▶ _Exercise prompt_
With nothing added or dropped, copy the data that follows exactly.

(Source texts of formatted documents)
━━━━━━━━━━━━━━━━━━━━

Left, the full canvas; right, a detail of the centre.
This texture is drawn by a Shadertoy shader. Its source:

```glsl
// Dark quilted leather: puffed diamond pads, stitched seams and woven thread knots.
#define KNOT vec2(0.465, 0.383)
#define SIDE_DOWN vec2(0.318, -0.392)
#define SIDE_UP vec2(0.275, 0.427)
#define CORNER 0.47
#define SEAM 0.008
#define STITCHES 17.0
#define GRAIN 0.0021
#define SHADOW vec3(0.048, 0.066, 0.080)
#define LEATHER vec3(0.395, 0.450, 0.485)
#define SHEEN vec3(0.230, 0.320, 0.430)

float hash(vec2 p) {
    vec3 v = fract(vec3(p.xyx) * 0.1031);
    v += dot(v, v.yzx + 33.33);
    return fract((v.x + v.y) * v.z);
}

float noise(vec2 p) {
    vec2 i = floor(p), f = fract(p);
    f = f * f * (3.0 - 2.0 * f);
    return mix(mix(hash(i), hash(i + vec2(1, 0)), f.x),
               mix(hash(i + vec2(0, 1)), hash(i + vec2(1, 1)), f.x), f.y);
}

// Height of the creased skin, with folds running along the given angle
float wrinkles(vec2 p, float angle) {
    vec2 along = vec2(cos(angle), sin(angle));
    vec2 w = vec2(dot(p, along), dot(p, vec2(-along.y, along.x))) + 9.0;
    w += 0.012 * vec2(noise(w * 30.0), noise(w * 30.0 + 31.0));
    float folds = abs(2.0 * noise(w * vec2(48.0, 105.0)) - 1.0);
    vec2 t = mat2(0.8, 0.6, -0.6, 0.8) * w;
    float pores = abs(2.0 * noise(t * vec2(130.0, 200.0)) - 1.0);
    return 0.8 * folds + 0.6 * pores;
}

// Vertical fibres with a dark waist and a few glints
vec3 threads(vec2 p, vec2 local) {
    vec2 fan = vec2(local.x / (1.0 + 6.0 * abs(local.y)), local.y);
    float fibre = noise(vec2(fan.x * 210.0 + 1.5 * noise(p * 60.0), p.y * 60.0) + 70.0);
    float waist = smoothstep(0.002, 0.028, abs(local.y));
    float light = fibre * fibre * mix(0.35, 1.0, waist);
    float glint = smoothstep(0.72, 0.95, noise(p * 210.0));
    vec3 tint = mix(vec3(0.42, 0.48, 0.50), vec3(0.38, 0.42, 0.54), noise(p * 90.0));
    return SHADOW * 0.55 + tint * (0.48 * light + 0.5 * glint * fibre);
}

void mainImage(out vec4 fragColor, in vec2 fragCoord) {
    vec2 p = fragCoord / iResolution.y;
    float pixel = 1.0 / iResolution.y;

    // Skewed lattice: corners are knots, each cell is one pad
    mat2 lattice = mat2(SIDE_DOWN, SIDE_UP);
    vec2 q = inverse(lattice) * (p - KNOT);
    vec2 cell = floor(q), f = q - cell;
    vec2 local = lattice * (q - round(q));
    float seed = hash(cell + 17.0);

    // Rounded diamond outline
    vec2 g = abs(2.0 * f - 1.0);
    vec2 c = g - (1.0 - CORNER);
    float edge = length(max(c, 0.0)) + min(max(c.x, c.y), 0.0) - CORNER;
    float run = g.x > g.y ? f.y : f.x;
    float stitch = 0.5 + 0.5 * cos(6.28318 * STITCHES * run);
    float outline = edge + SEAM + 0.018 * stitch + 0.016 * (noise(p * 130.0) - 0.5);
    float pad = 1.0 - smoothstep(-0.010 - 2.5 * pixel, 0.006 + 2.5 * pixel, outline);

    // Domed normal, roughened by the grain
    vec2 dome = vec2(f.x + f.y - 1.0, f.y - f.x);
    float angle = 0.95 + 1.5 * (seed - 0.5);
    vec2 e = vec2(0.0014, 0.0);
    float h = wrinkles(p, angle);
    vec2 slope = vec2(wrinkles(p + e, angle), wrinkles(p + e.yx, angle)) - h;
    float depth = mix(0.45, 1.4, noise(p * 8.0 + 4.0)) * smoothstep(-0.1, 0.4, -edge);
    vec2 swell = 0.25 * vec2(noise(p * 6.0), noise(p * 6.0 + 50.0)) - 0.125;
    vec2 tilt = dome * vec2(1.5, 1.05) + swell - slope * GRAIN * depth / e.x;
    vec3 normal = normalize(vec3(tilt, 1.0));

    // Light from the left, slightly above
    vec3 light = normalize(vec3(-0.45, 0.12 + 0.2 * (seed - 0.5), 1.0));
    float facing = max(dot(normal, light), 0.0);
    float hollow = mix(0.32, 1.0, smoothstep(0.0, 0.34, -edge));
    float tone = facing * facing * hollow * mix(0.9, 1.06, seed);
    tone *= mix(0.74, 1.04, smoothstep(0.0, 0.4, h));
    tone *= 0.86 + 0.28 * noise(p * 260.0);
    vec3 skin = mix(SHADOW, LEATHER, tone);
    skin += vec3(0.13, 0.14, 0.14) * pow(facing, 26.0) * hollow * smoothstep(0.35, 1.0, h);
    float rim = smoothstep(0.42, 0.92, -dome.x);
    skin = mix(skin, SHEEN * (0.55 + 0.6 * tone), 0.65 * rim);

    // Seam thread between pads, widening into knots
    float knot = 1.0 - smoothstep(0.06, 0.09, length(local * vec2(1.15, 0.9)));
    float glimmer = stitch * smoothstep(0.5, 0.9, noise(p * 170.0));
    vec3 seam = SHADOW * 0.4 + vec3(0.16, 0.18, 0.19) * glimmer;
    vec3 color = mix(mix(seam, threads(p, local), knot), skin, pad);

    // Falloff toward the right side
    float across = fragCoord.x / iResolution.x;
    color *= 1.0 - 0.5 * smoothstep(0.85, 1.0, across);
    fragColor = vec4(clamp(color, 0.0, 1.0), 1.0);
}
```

━━━━━━━━━━━━━━━━━━━━

▶ _Exercise result_
Left, the full canvas; right, a detail of the centre.
This texture is drawn by a Shadertoy shader. Its source:

```glsl
// Dark quilted leather: puffed diamond pads, stitched seams and woven thread knots.
#define KNOT vec2(0.465, 0.383)
#define SIDE_DOWN vec2(0.318, -0.392)
#define SIDE_UP vec2(0.275, 0.427)
#define CORNER 0.47
#define SEAM 0.008
#define STITCHES 17.0
#define GRAIN 0.0021
#define SHADOW vec3(0.048, 0.066, 0.080)
#define LEATHER vec3(0.395, 0.450, 0.485)
#define SHEEN vec3(0.230, 0.320, 0.430)

float hash(vec2 p) {
    vec3 v = fract(vec3(p.xyx) * 0.1031);
    v += dot(v, v.yzx + 33.33);
    return fract((v.x + v.y) * v.z);
}

float noise(vec2 p) {
    vec2 i = floor(p), f = fract(p);
    f = f * f * (3.0 - 2.0 * f);
    return mix(mix(hash(i), hash(i + vec2(1, 0)), f.x),
               mix(hash(i + vec2(0, 1)), hash(i + vec2(1, 1)), f.x), f.y);
}

// Height of the creased skin, with folds running along the given angle
float wrinkles(vec2 p, float angle) {
    vec2 along = vec2(cos(angle), sin(angle));
    vec2 w = vec2(dot(p, along), dot(p, vec2(-along.y, along.x))) + 9.0;
    w += 0.012 * vec2(noise(w * 30.0), noise(w * 30.0 + 31.0));
    float folds = abs(2.0 * noise(w * vec2(48.0, 105.0)) - 1.0);
    vec2 t = mat2(0.8, 0.6, -0.6, 0.8) * w;
    float pores = abs(2.0 * noise(t * vec2(130.0, 200.0)) - 1.0);
    return 0.8 * folds + 0.6 * pores;
}

// Vertical fibres with a dark waist and a few glints
vec3 threads(vec2 p, vec2 local) {
    vec2 fan = vec2(local.x / (1.0 + 6.0 * abs(local.y)), local.y);
    float fibre = noise(vec2(fan.x * 210.0 + 1.5 * noise(p * 60.0), p.y * 60.0) + 70.0);
    float waist = smoothstep(0.002, 0.028, abs(local.y));
    float light = fibre * fibre * mix(0.35, 1.0, waist);
    float glint = smoothstep(0.72, 0.95, noise(p * 210.0));
    vec3 tint = mix(vec3(0.42, 0.48, 0.50), vec3(0.38, 0.42, 0.54), noise(p * 90.0));
    return SHADOW * 0.55 + tint * (0.48 * light + 0.5 * glint * fibre);
}

void mainImage(out vec4 fragColor, in vec2 fragCoord) {
    vec2 p = fragCoord / iResolution.y;
    float pixel = 1.0 / iResolution.y;

    // Skewed lattice: corners are knots, each cell is one pad
    mat2 lattice = mat2(SIDE_DOWN, SIDE_UP);
    vec2 q = inverse(lattice) * (p - KNOT);
    vec2 cell = floor(q), f = q - cell;
    vec2 local = lattice * (q - round(q));
    float seed = hash(cell + 17.0);

    // Rounded diamond outline
    vec2 g = abs(2.0 * f - 1.0);
    vec2 c = g - (1.0 - CORNER);
    float edge = length(max(c, 0.0)) + min(max(c.x, c.y), 0.0) - CORNER;
    float run = g.x > g.y ? f.y : f.x;
    float stitch = 0.5 + 0.5 * cos(6.28318 * STITCHES * run);
    float outline = edge + SEAM + 0.018 * stitch + 0.016 * (noise(p * 130.0) - 0.5);
    float pad = 1.0 - smoothstep(-0.010 - 2.5 * pixel, 0.006 + 2.5 * pixel, outline);

    // Domed normal, roughened by the grain
    vec2 dome = vec2(f.x + f.y - 1.0, f.y - f.x);
    float angle = 0.95 + 1.5 * (seed - 0.5);
    vec2 e = vec2(0.0014, 0.0);
    float h = wrinkles(p, angle);
    vec2 slope = vec2(wrinkles(p + e, angle), wrinkles(p + e.yx, angle)) - h;
    float depth = mix(0.45, 1.4, noise(p * 8.0 + 4.0)) * smoothstep(-0.1, 0.4, -edge);
    vec2 swell = 0.25 * vec2(noise(p * 6.0), noise(p * 6.0 + 50.0)) - 0.125;
    vec2 tilt = dome * vec2(1.5, 1.05) + swell - slope * GRAIN * depth / e.x;
    vec3 normal = normalize(vec3(tilt, 1.0));

    // Light from the left, slightly above
    vec3 light = normalize(vec3(-0.45, 0.12 + 0.2 * (seed - 0.5), 1.0));
    float facing = max(dot(normal, light), 0.0);
    float hollow = mix(0.32, 1.0, smoothstep(0.0, 0.34, -edge));
    float tone = facing * facing * hollow * mix(0.9, 1.06, seed);
    tone *= mix(0.74, 1.04, smoothstep(0.0, 0.4, h));
    tone *= 0.86 + 0.28 * noise(p * 260.0);
    vec3 skin = mix(SHADOW, LEATHER, tone);
    skin += vec3(0.13, 0.14, 0.14) * pow(facing, 26.0) * hollow * smoothstep(0.35, 1.0, h);
    float rim = smoothstep(0.42, 0.92, -dome.x);
    skin = mix(skin, SHEEN * (0.55 + 0.6 * tone), 0.65 * rim);

    // Seam thread between pads, widening into knots
    float knot = 1.0 - smoothstep(0.06, 0.09, length(local * vec2(1.15, 0.9)));
    float glimmer = stitch * smoothstep(0.5, 0.9, noise(p * 170.0));
    vec3 seam = SHADOW * 0.4 + vec3(0.16, 0.18, 0.19) * glimmer;
    vec3 color = mix(mix(seam, threads(p, local), knot), skin, pad);

    // Falloff toward the right side
    float across = fragCoord.x / iResolution.x;
    color *= 1.0 - 0.5 * smoothstep(0.85, 1.0, across);
    fragColor = vec4(clamp(color, 0.0, 1.0), 1.0);
}
```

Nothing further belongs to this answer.